Spain’s sixth coronavirus wave, driven by the highly transmissible omicron variant, has multiplied positive cases among both unvaccinated and vaccinated people, with almost 1.4 million infections reported since the beginning of January and thousands more going unreported. However, Covid-19 vaccines are proving highly effective in protecting against severe infection. While pinpointing the exact level of this protection is complex, partial data collected in Spain and extensive analysis in the United Kingdom show that vaccinated individuals are at a much lower risk of being hospitalized or dying from the virus.
The most detailed information in Spain has come out of Catalonia, where the data is broken down by vaccination status. Analyzing the deaths in this northeastern region between December 23 and January 12 per 100,000 inhabitants, the mortality rate among individuals aged 70 and 80 is five times higher for the unvaccinated. Something similar occurs in other age demographics. In the 70-79 population, 50 deaths per 100,000 people are reported among the unvaccinated, compared to 10 per 100,000 among the vaccinated, i.e. five times less. Meanwhile, in the 60-69 demographic, the disparity is repeated: the mortality rate among the unvaccinated is 15 per 100,000 people while, for the vaccinated, it is 5.5 per 100,000.
The Catalan data also shows that vaccine protection helps prevent hospital and intensive care unit (ICU) admissions. For those vaccinated between 70 and 79, the probability of ending up in hospital is almost six times lower than for those who are not immunized. Meanwhile, the chance of being admitted to an ICU for Covid-19 is up to 10 times lower for the vaccinated than the unvaccinated.
The Spanish Health Ministry also publishes hospitalization data throughout Spain broken down by vaccination status, although in this case it is based on estimates: to calculate the number of unvaccinated in each age group, they subtract the number of vaccinated from the population in 2020. However, the target population will have grown since then, so it is possible that the ministry’s calculations overestimate the incidence among the unvaccinated. While the element of overestimation may explain why this figure is much higher than in Catalonia, the ministry’s figures yield similar conclusions: for people between 60 and 79, for example, hospital admission is 18 times higher among the unvaccinated.
In other countries, hospital data leads to the same conclusions. In Italy, where the sixth wave is following a similar pattern to Spain, the gap between vaccinated and unvaccinated is evident and maintained over time. The probability of hospital admission is 10 times higher for the unvaccinated in the 60-79 age group, a figure also echoed in Switzerland.
Booster shots strengthen protection
In the UK, the Health Security Agency (HSA) has analyzed more than half a million omicron infections in the last weeks of 2021. In order to draw accurate conclusions when comparing vaccinated and unvaccinated groups, many factors influencing the probability of infection and admission were taken into account, such as age, gender and region of residence as well as whether a person had previously tested positive, traveled to other countries or suffered from any health conditions. The aim is to monitor the effectiveness of vaccines by measuring the extent to which the risk of infection, hospitalization and death is reduced by vaccination.

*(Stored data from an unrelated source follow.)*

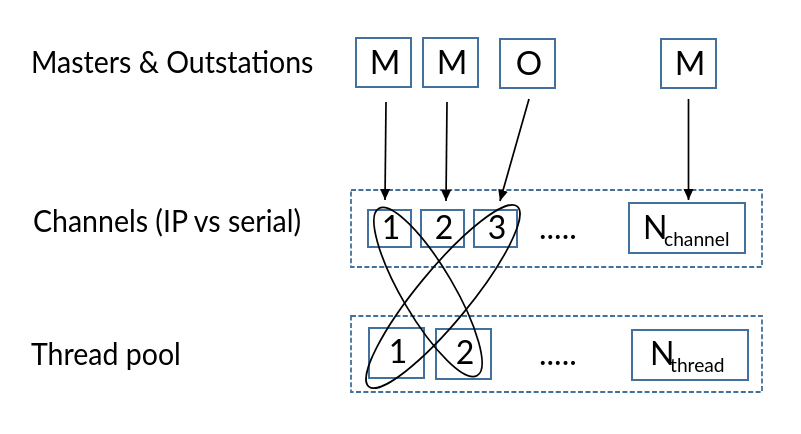
<!DOCTYPE html>
<html lang="en">
<head>
<meta charset="utf-8">
<title>Channels and thread pool</title>
<style>
:root { --ink: #000; --line: #41719c; --paper: #fff; }
* { box-sizing: border-box; }
html, body { margin: 0; }
body { width: 801px; height: 434px; overflow: hidden; background: var(--paper); }
.diagram { position: relative; width: 801px; height: 434px; color: var(--ink); font-family: Lato, "Open Sans", sans-serif; }
.diagram > * { position: absolute; }
.label { left: 31px; margin: 0; font-size: 30px; font-weight: 400; line-height: 40px; white-space: nowrap; transform: scaleX(.95); transform-origin: left; }
.label-stations { top: 41px; }
.label-channels { top: 200px; left: 33px; }
.label-threads { top: 333px; }
.node { display: flex; align-items: center; justify-content: center; border: 2px solid var(--line); font-size: 32px; line-height: 1; padding: 0 0 4px 3px; }
.station { width: 57px; height: 51px; font-size: 33px; padding-bottom: 2px; }
.channel { width: 45px; height: 39px; top: 209px; }
.thread { width: 57px; height: 52px; }
.last { width: 118px; height: 52px; justify-content: flex-start; align-items: flex-start; }
.last span { position: absolute; line-height: 32px; white-space: nowrap; }
.last .count { left: 13px; }
.last .index { font-size: 19.2px; }
.more { left: 539px; font-size: 32px; line-height: 40px; }
.links { left: 0; top: 0; fill: none; stroke: var(--ink); stroke-width: 1.7; }
.frames { stroke: var(--line); stroke-width: 1.8; stroke-dasharray: 5 2.4; }
.tip { fill: var(--ink); stroke: none; }
</style>
</head>
<body>
<main class="diagram">
  <h2 class="label label-stations">Masters &amp; Outstations</h2>
  <h2 class="label label-channels">Channels (IP vs serial)</h2>
  <h2 class="label label-threads">Thread pool</h2>

  <div class="node station" style="left:355px;top:37px">M</div>
  <div class="node station" style="left:422px;top:37px">M</div>
  <div class="node station" style="left:499px;top:38px">O</div>
  <div class="node station" style="left:660px;top:38px">M</div>

  <div class="node channel" style="left:367px">1</div>
  <div class="node channel" style="left:420px">2</div>
  <div class="node channel" style="left:473px">3</div>
  <div class="more" style="top:207px">.....</div>
  <div class="node last" style="left:628px;top:202px">
    <span class="count" style="top:7px">N</span><span class="index" style="left:34px;top:19px">channel</span>
  </div>

  <div class="node thread" style="left:368px;top:327px">1</div>
  <div class="node thread" style="left:435px;top:328px">2</div>
  <div class="more" style="top:333px">.....</div>
  <div class="node last" style="left:631px;top:329px">
    <span class="count" style="left:17px;top:6px">N</span><span class="index" style="left:37px;top:18px">thread</span>
  </div>

  <svg class="links" width="801" height="434" viewBox="0 0 801 434" aria-hidden="true">
    <defs>
      <marker id="arrow" markerUnits="userSpaceOnUse" markerWidth="12" markerHeight="12" refX="11" refY="5" orient="auto">
        <polygon class="tip" points="0,0 11,5 0,10"/>
      </marker>
    </defs>
    <g class="frames">
      <rect x="351" y="190" width="411" height="77"/>
      <rect x="351" y="316" width="411" height="76"/>
    </g>
    <g marker-end="url(#arrow)">
      <line x1="386" y1="102" x2="385" y2="200" marker-end="url(#arrow)"/>
      <line x1="447" y1="102" x2="446" y2="201" marker-end="url(#arrow)"/>
      <line x1="529" y1="99" x2="500" y2="201" marker-end="url(#arrow)"/>
      <line x1="688.5" y1="99" x2="688.5" y2="200" marker-end="url(#arrow)"/>
    </g>
    <ellipse cx="428" cy="292" rx="97" ry="25.8" transform="rotate(59.5 428 292)"/>
    <ellipse cx="443" cy="296.5" rx="116.7" ry="26.2" transform="rotate(-50.5 443 296.5)"/>
  </svg>
</main>
</body>
</html>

The HSA results confirm that the vaccines continue to protect those who are fully vaccinated, particularly against severe disease, but they also note a loss of effectiveness over a period of weeks. Soon after receiving the second dose, the effectiveness of the vaccines with regard to preventing hospital admission is around 72%, but this drops to 52% after six months. In this sense, the good news is that a booster shot strengthens protection; for those over 65, for example, Covid-19 vaccines are 90% effective at preventing severe disease.

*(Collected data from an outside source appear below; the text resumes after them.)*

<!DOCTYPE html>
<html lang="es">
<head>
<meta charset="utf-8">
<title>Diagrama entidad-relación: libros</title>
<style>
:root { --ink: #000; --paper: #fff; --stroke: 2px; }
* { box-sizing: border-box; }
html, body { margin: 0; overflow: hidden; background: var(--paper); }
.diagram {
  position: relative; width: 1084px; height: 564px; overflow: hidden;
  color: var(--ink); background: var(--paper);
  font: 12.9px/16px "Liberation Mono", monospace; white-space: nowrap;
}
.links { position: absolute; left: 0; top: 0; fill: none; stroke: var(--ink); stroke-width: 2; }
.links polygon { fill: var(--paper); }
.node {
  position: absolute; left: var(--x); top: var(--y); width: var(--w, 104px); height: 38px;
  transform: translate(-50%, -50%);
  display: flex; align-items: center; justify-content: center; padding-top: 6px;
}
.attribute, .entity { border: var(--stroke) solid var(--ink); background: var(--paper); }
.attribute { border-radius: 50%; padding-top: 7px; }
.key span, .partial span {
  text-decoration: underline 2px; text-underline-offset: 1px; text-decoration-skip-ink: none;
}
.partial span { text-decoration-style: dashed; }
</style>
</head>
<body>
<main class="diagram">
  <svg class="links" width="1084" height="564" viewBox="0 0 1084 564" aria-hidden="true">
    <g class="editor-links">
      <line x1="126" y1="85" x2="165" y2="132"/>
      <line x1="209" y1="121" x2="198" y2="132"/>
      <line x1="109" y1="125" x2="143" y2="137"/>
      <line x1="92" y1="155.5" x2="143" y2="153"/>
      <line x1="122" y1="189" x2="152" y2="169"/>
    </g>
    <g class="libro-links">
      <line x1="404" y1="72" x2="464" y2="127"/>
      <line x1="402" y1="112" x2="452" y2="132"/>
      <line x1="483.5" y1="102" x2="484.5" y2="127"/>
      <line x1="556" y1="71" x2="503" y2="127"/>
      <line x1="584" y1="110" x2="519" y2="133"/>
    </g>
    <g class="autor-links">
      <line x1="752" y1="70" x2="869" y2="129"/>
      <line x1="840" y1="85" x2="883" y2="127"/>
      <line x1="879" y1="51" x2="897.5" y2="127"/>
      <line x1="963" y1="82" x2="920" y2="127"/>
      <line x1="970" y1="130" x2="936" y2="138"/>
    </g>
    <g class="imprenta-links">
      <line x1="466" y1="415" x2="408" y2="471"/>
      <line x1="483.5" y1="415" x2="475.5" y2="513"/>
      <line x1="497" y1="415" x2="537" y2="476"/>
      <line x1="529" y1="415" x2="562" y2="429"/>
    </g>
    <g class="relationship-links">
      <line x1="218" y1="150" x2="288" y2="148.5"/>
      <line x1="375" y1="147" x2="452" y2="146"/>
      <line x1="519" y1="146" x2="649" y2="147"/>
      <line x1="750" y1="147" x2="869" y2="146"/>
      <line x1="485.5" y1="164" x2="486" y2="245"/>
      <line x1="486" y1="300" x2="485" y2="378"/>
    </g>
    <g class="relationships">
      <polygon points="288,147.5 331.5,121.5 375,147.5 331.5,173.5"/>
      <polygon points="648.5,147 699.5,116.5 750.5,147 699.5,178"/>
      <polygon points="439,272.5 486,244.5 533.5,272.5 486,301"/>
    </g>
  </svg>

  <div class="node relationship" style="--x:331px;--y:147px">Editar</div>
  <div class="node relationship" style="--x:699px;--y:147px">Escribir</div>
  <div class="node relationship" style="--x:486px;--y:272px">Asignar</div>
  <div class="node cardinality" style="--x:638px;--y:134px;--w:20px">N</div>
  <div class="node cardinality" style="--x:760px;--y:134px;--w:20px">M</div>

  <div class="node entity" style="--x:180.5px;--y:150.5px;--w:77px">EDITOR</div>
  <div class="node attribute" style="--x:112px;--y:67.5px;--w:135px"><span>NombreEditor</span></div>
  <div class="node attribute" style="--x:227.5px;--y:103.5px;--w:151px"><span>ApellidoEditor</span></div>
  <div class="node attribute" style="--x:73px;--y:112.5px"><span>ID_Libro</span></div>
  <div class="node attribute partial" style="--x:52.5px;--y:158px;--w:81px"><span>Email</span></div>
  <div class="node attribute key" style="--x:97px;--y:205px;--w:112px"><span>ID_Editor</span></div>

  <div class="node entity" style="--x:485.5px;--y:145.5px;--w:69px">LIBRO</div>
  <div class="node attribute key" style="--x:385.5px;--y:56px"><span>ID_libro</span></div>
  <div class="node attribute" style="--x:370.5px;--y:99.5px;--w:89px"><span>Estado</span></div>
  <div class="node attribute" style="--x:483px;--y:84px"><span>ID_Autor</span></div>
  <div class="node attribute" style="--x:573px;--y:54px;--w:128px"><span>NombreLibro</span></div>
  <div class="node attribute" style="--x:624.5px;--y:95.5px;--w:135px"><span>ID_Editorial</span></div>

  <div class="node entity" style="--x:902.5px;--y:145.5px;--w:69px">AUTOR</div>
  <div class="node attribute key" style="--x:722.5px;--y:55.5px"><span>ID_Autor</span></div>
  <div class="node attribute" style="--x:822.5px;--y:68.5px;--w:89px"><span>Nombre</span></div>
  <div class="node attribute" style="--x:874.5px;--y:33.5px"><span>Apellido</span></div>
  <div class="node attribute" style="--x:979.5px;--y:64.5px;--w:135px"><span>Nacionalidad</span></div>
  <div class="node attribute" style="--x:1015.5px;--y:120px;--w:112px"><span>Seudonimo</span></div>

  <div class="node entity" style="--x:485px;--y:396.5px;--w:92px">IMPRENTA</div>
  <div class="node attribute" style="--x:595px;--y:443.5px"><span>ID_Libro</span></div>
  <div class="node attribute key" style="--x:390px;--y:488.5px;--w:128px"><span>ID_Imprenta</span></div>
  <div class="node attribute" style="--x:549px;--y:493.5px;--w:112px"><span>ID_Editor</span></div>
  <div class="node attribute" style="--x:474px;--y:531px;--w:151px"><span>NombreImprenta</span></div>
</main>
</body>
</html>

What is happening with infections in the omicron wave?
The new variant is very capable of infecting vaccinated individuals, as studies from the UK have shown: the effectiveness of two doses against symptomatic infections could drop to almost zero after six months, whereas with the delta variant it remained at 40%. Even after the booster shot, vaccine effectiveness against omicron is partial, with rates of between 40% and 60%, again with figures worse than those recorded against delta (90%).
These results are adjusted according to many variables. In fact, when the basic infection rates are compared for the vaccinated and unvaccinated without factoring in the variables, they are very similar or even worse for the vaccinated group than for those who have not received any shots. This could be the case if there are many more individuals among the unvaccinated who have natural immunity from a previous infection and may explain why some studies find what looks like negative vaccine effectiveness, as has been noted in reports from the UK and a preliminary study in Denmark.
Something similar is observed in the official data coming out of Iceland: the 14-day incidence rate is higher among the vaccinated population who have not received a booster shot than among the unvaccinated (5,600 cases per 100,000 inhabitants, compared to 4,000 in the unvaccinated group). However, the lowest incidence is among Icelanders with three doses.
This coincides with the data emerging from Catalonia: in November the incidence was lower for the vaccinated than for the unvaccinated in all age groups. But since the arrival of omicron, among the under-50 population – a demographic that has received few boosters – the infection rates seem to be higher among the vaccinated.